It is true, whether or not "linear" means homogeneous-linear taking $0$ to $0$.
Triangle $ABC$, if it is nondegenerate (nonzero area), determines a linear coordinate system in which $A=(0,0)$, $B=(0,1)$ and $C=(1,0)$, and coordinate $(x,y)$ is assigned to the point $A + x(B-A) + y(C-A)$. The distances between pairs of points are fully and uniquely determined by the coordinates of the points and the lengths $AB, BC$ and $CA$. Therefore, the unique invertible affine (linear inhomogeneous) transformation
"for all $(x,y)$, send the point with $ABC$-coordinates $(x,y)$ to the point with $A'B'C'$-coordinates $(x,y)$"
is an isometry if $ABC$ is congruent to $A'B'C'$ and both triangles are non-degenerate.
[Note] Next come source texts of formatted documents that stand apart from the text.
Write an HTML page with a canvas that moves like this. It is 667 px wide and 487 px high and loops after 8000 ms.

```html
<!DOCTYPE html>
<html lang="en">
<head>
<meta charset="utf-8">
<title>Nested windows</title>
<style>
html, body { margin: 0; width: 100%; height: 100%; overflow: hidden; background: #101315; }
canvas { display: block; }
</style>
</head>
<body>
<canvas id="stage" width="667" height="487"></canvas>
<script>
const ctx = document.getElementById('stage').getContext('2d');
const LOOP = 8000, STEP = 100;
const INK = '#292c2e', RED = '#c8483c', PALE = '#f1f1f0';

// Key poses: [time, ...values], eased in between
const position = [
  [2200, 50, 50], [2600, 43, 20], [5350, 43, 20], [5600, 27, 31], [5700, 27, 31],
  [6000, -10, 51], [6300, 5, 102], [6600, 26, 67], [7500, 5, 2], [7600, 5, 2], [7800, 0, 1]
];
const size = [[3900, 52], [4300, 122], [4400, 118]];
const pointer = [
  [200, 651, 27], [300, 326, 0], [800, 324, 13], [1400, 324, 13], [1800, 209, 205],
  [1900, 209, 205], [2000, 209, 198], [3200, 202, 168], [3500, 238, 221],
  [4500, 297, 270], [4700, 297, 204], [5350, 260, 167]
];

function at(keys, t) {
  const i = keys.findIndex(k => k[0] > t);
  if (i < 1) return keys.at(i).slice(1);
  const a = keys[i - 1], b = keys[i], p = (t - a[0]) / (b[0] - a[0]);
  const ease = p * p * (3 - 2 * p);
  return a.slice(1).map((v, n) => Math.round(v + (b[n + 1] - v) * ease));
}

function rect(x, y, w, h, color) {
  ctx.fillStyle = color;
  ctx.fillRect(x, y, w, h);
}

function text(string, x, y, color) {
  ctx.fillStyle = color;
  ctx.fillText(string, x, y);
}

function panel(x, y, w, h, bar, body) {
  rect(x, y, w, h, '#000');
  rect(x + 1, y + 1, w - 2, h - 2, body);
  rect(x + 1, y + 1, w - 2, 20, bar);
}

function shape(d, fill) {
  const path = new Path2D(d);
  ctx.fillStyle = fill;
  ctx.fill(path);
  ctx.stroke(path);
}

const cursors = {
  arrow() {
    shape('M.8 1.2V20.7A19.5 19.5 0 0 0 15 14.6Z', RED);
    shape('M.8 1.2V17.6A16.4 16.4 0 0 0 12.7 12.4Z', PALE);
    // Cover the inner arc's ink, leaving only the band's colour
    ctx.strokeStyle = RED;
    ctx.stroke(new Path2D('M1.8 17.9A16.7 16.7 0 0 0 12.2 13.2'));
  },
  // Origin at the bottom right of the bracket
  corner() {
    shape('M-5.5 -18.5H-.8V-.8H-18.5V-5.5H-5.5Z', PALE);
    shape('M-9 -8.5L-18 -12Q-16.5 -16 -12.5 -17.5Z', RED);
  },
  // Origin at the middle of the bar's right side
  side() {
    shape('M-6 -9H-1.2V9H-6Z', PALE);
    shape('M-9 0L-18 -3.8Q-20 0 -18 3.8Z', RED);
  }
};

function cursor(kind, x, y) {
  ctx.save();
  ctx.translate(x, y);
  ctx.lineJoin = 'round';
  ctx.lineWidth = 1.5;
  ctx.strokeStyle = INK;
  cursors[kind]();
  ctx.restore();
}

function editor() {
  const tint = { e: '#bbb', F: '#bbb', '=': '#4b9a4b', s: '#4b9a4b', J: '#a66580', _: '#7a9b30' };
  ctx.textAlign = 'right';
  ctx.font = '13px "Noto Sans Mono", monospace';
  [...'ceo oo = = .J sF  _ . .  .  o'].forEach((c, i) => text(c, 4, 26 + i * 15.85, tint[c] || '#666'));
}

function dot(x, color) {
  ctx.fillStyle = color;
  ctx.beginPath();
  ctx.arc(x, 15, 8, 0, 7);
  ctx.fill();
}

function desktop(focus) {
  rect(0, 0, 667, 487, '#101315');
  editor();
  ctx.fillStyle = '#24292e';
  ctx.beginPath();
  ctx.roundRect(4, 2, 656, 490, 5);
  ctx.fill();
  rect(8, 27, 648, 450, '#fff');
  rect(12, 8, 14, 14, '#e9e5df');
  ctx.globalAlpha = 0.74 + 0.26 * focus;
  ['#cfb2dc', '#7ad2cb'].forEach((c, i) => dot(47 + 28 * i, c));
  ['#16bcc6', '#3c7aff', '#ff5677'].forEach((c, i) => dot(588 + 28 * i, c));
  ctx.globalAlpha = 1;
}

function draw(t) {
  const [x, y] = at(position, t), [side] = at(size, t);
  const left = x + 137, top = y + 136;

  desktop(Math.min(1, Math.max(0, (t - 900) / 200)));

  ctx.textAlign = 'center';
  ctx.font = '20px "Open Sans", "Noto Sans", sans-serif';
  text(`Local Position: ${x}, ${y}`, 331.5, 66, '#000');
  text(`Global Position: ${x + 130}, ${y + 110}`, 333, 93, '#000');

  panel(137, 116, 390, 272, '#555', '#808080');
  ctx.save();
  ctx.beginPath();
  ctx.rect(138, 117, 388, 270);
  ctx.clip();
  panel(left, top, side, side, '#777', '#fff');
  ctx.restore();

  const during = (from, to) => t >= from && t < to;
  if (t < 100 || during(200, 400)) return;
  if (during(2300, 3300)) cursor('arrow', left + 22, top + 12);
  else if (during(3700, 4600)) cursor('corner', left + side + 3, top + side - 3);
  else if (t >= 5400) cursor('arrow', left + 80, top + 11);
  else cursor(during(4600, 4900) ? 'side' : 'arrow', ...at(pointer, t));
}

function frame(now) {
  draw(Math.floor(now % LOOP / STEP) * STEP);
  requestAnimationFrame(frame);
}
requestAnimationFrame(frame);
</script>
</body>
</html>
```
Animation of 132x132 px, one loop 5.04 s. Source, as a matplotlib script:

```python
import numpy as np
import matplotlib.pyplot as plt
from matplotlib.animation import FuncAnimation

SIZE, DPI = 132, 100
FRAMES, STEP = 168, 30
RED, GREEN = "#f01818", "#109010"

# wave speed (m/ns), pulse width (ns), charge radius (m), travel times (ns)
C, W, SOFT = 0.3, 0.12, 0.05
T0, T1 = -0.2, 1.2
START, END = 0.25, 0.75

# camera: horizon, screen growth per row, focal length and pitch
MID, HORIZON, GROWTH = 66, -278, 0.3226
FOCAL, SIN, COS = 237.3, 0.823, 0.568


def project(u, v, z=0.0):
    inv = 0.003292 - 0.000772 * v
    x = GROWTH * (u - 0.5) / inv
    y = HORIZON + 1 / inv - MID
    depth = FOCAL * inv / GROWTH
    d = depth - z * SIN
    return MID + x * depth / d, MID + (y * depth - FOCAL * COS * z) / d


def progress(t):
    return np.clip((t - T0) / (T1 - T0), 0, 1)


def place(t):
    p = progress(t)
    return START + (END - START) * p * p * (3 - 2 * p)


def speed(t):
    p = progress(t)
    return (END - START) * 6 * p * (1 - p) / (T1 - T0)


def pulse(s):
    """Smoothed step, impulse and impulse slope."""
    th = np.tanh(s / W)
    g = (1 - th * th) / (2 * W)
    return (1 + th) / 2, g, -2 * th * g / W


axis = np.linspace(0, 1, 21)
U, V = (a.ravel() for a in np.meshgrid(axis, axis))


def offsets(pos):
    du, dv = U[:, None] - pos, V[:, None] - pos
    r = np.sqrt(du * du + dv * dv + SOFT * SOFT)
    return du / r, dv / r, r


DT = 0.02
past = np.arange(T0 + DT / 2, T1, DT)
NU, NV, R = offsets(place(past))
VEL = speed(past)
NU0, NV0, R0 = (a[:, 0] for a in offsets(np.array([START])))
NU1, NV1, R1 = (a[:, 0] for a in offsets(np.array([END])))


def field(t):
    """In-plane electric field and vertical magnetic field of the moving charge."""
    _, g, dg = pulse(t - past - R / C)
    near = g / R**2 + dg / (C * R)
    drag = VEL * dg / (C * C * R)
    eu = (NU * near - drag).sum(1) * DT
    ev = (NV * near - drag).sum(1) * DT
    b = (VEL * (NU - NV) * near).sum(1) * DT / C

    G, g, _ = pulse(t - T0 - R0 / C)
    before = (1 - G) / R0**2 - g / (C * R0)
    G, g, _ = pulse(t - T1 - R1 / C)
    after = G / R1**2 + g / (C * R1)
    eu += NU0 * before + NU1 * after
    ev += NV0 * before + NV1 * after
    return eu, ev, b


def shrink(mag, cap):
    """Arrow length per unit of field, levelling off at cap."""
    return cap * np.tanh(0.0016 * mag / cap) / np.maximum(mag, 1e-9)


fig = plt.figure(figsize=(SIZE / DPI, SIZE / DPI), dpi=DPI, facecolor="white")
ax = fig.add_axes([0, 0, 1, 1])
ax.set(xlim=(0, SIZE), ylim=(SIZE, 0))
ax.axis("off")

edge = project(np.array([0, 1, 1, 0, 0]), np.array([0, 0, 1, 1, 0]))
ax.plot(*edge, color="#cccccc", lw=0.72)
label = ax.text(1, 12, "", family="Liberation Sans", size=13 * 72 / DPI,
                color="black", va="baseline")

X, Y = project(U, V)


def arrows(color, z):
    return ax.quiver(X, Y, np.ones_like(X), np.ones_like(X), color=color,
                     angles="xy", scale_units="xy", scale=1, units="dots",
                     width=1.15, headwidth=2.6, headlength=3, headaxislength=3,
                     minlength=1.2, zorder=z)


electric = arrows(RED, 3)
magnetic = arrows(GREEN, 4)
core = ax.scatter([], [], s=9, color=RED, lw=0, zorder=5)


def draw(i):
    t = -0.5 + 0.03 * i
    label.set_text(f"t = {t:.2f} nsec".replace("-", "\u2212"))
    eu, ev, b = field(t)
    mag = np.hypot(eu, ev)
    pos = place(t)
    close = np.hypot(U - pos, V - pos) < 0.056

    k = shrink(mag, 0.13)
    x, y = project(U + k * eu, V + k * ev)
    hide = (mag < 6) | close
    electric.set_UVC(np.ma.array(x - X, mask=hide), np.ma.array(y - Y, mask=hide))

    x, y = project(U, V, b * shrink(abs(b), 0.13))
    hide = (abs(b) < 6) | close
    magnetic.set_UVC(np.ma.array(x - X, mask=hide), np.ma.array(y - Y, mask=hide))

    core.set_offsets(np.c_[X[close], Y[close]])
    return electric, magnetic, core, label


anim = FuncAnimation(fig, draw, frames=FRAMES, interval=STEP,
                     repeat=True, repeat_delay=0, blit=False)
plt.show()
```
It is also the unique affine-linear transformation sending $ABC$ to $A'B'C'$, so that any linear transformation with that property is an isometry.